Please copy every line below that contains the string "canvas".

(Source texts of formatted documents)
- - - - -
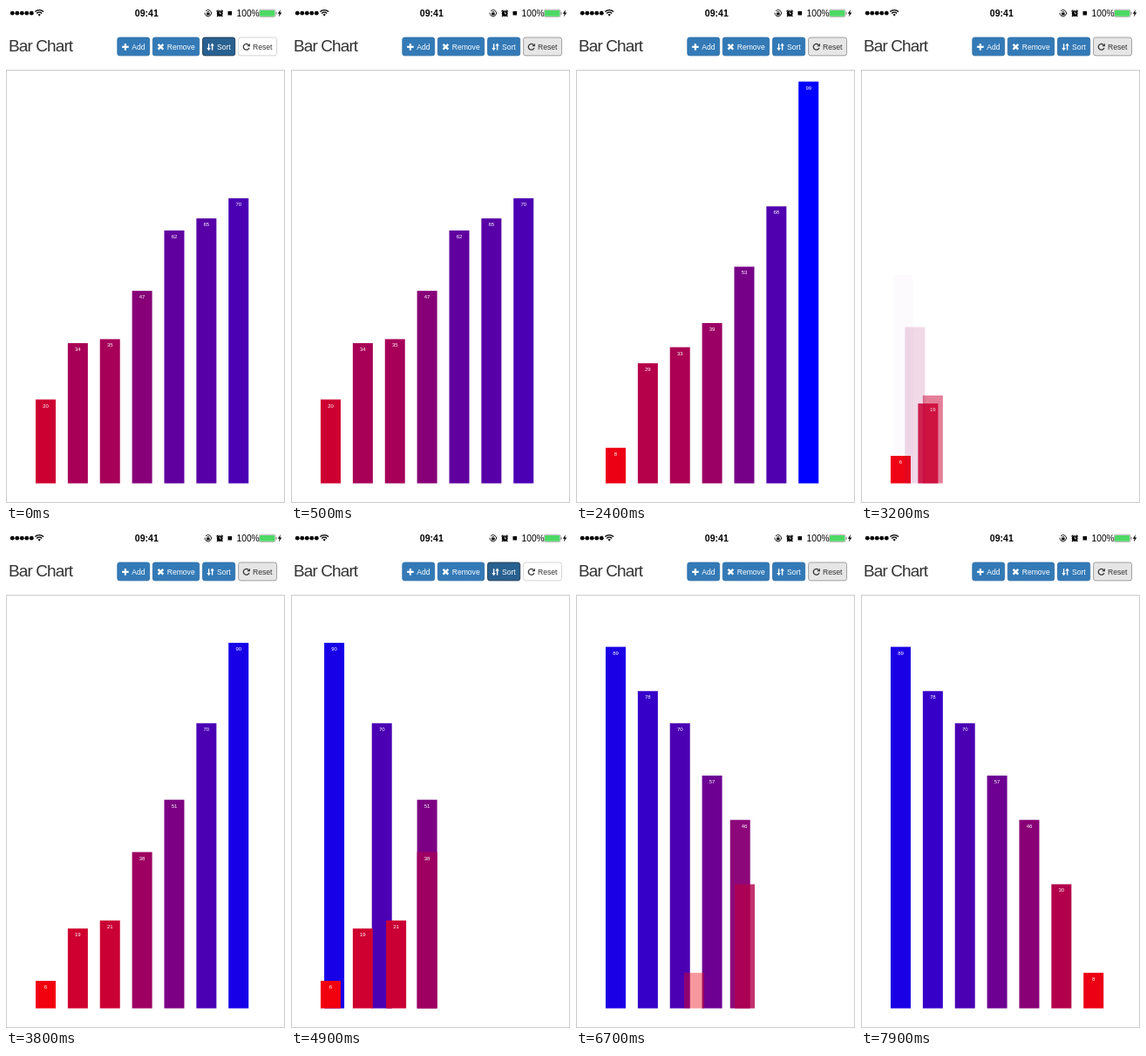
Recreate the animation shown at these times as an HTML page with a canvas. Size 320 px wide and 569 px high, loop 8 s.

```html
<!DOCTYPE html>
<html lang="en">
<head>
<meta charset="utf-8">
<title>Bar Chart</title>
<style>
  html, body { margin: 0; width: 100%; height: 100%; overflow: hidden; background: #fff; }
  canvas { display: block; width: 320px; height: 569px; }
</style>
</head>
<body>
<canvas id="stage"></canvas>
<script>
const W = 320, H = 569, LOOP = 8000, TICK = 100;
const SLIDE = 300, STAGGER = 50, FADE = 250;
const LEFT = 34, STEP = 36.87, BAR = 23, BASE = 546.5;
const FONT = '"Liberation Sans", Arial, sans-serif';

// Each action starts a new chart state; "sort" keeps the data and reorders it.
const actions = [
  { at: -2000, kind: 'sort', data: [20, 34, 35, 47, 62, 65, 70] },
  { at: 500, kind: 'reset', data: [8, 29, 33, 39, 53, 68, 99] },
  { at: 2950, kind: 'reset', data: [6, 19, 21, 38, 51, 70, 90] },
  { at: 4650, kind: 'sort', data: [90, 70, 51, 38, 21, 19, 6] },
  { at: 6260, kind: 'reset', data: [89, 78, 70, 57, 46, 30, 8] }
];

const buttons = [
  { label: 'Add', x: 127.5, w: 37.5, icon: plus },
  { label: 'Remove', x: 168, w: 54, icon: cross },
  { label: 'Sort', x: 225.2, w: 37.8, icon: arrows },
  { label: 'Reset', x: 266.3, w: 44.5, icon: refresh, light: true }
];

const canvas = document.getElementById('stage');
const ctx = canvas.getContext('2d');
const ratio = window.devicePixelRatio || 1;
canvas.width = W * ratio;
canvas.height = H * ratio;

const clamp = v => Math.max(0, Math.min(1, v));
const ease = t => t < 0.5 ? 4 * t ** 3 : 1 - 4 * (1 - t) ** 3;
const homeX = i => LEFT + i * STEP;
const barHeight = v => 3.86 + 4.607 * v;

function barColor(v) {
  const k = clamp((v - 0.5) / 98.5);
  return `rgb(${Math.round(255 * (1 - k))},0,${Math.round(255 * k)})`;
}

function text(str, x, y, size, color, align = 'left', weight = 'normal', spacing = 0) {
  ctx.font = `${weight} ${size}px ${FONT}`;
  ctx.letterSpacing = spacing + 'px';
  ctx.textAlign = align;
  ctx.fillStyle = color;
  ctx.fillText(str, x, y);
}

function dot(x, y, r) {
  ctx.beginPath();
  ctx.arc(x, y, r, 0, Math.PI * 2);
  ctx.fill();
}

function ring(x, y, r, from = 0, to = Math.PI * 2) {
  ctx.beginPath();
  ctx.arc(x, y, r, from, to);
  ctx.stroke();
}

function line(...p) {
  ctx.beginPath();
  for (let i = 0; i < p.length; i += 2) ctx.lineTo(p[i], p[i + 1]);
  ctx.stroke();
}

function poly(...p) {
  ctx.beginPath();
  for (let i = 0; i < p.length; i += 2) ctx.lineTo(p[i], p[i + 1]);
  ctx.fill();
}

function box(x, y, w, h, r) {
  ctx.beginPath();
  ctx.roundRect(x, y, w, h, r);
}

// Button icons, drawn around the origin
function plus() {
  ctx.lineWidth = 2.2;
  line(-3.8, 0, 3.8, 0);
  line(0, -3.8, 0, 3.8);
}

function cross() {
  ctx.lineWidth = 2.4;
  line(-2.9, -2.9, 2.9, 2.9);
  line(-2.9, 2.9, 2.9, -2.9);
}

function arrows() {
  ctx.lineWidth = 1.4;
  line(-2, -3.6, -2, 2);
  line(2, -2, 2, 3.8);
  poly(-4.2, 1.3, 0.2, 1.3, -2, 4.4);
  poly(-0.2, -1.3, 4.2, -1.3, 2, -4.4);
}

function refresh() {
  ctx.lineWidth = 1.3;
  ring(0, 0, 3.4, 0.35, 5.5);
  poly(4.2, -4.1, 4.2, -0.5, 0.6, -0.5);
}

function drawStatus() {
  ctx.fillStyle = ctx.strokeStyle = '#000';
  for (let i = 0; i < 5; i++) dot(7.3 + i * 5.5, 8.2, 2.4);

  ctx.lineWidth = 1.4;
  for (const r of [4.2, 6.8]) ring(38.2, 11.4, r, -2.36, -0.78);
  ctx.beginPath();
  ctx.moveTo(38.2, 11.8);
  ctx.arc(38.2, 11.4, 2.2, -2.36, -0.78);
  ctx.fill();

  text('09:41', 161.3, 12, 10.6, '#000', 'center', 'bold');

  // rotation lock
  ctx.strokeStyle = '#000';
  ctx.lineWidth = 0.9;
  ring(231.8, 8.2, 3.7, -2.4, 3.3);
  ctx.fillRect(230, 7.8, 3.6, 2.6);
  ring(231.8, 7.6, 1.1, Math.PI, 0);

  // alarm clock
  dot(245.2, 8.6, 3.4);
  ctx.lineWidth = 1.2;
  line(241.4, 6.4, 243.4, 4.6);
  line(247, 4.6, 249, 6.4);
  line(243, 11, 242, 12.2);
  line(247.4, 11, 248.4, 12.2);
  ctx.strokeStyle = '#fff';
  ctx.lineWidth = 0.8;
  line(245.2, 6.5, 245.2, 8.8, 247, 8.8);

  ctx.fillStyle = '#000';
  ctx.fillRect(254.5, 6, 4.5, 4.5);

  text('100%', 264.6, 12, 10.2, '#000');

  ctx.strokeStyle = '#777';
  ctx.lineWidth = 0.6;
  box(290.3, 4.2, 18.6, 8.2, 1.6);
  ctx.stroke();
  ctx.fillStyle = '#4cd964';
  box(291, 4.9, 17.2, 6.8, 1);
  ctx.fill();
  ctx.fillStyle = '#777';
  ctx.fillRect(309.5, 6.9, 1, 2.8);
  ctx.fillStyle = '#000';
  poly(315, 4, 311.8, 8.8, 313.7, 8.8, 312.9, 12.4, 316.2, 7.4, 314.2, 7.4);
}

function drawButton(b, focused) {
  const [fill, edge] = b.light
    ? (focused ? ['#e6e6e6', '#8c8c8c'] : ['#fff', '#ccc'])
    : (focused ? ['#286090', '#122b40'] : ['#337ab7', '#2e6da4']);
  const ink = b.light ? '#333' : '#fff';
  ctx.fillStyle = fill;
  ctx.strokeStyle = edge;
  ctx.lineWidth = 0.8;
  box(b.x + 0.3, 36, b.w - 0.6, 20.8, 2.5);
  ctx.fill();
  ctx.stroke();

  ctx.save();
  ctx.translate(b.x + 9.4, 46.8);
  ctx.fillStyle = ctx.strokeStyle = ink;
  b.icon();
  ctx.restore();
  text(b.label, b.x + 16.7, 50, 8.6, ink);
}

function drawBars(bars) {
  for (const b of bars) {
    ctx.globalAlpha = b.alpha;
    ctx.fillStyle = barColor(b.v);
    ctx.fillRect(b.x, BASE - barHeight(b.v), BAR, barHeight(b.v));
  }
  for (const b of bars) {
    ctx.globalAlpha = b.alpha;
    text(b.v, b.labelX + BAR / 2, BASE - barHeight(b.v) + 9, 6, '#fff', 'center');
  }
  ctx.globalAlpha = 1;
}

function drawChart(t, now, before) {
  const since = t - now.at;
  const progress = i => ease(clamp((since - i * STAGGER) / SLIDE));

  if (now.kind === 'reset') {
    const alpha = 1 - ease(clamp(since / FADE));
    if (alpha > 0) {
      drawBars(before.data.map((v, i) => ({ v, x: homeX(i), labelX: homeX(i), alpha })));
    }
    // new bars slide out of the first slot, labels wait in place
    drawBars(now.data.map((v, i) => {
      const k = progress(i);
      return { v, x: LEFT + i * STEP * k, labelX: homeX(i), alpha: k };
    }));
  } else {
    drawBars(now.data.map((v, i) => {
      const from = before ? before.data.indexOf(v) : i;
      const x = homeX(from + (i - from) * progress(i));
      return { v, x, labelX: x, alpha: 1 };
    }));
  }
}

function draw(t) {
  ctx.setTransform(ratio, 0, 0, ratio, 0, 0);
  ctx.fillStyle = '#fff';
  ctx.fillRect(0, 0, W, H);

  let n = 0;
  while (n + 1 < actions.length && actions[n + 1].at <= t) n++;
  const now = actions[n];

  drawStatus();
  text('Bar Chart', 3, 52.3, 19, '#333', 'left', 'normal', -0.9);
  for (const b of buttons) drawButton(b, b.label.toLowerCase() === now.kind);

  ctx.strokeStyle = '#ccc';
  ctx.lineWidth = 1;
  ctx.strokeRect(0.5, 73.5, W - 1, H - 74);
  drawChart(t, now, actions[n - 1]);
}

const start = performance.now();
function frame() {
  const t = (performance.now() - start) % LOOP;
  draw(Math.floor(t / TICK) * TICK);
  requestAnimationFrame(frame);
}
frame();
</script>
</body>
</html>
```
- - - - -
→ **Exercise result**
Recreate the animation shown at these times as an HTML page with a canvas. Size 320 px wide and 569 px high, loop 8 s.
  canvas { display: block; width: 320px; height: 569px; }
<canvas id="stage"></canvas>
const canvas = document.getElementById('stage');
const ctx = canvas.getContext('2d');
canvas.width = W * ratio;
canvas.height = H * ratio;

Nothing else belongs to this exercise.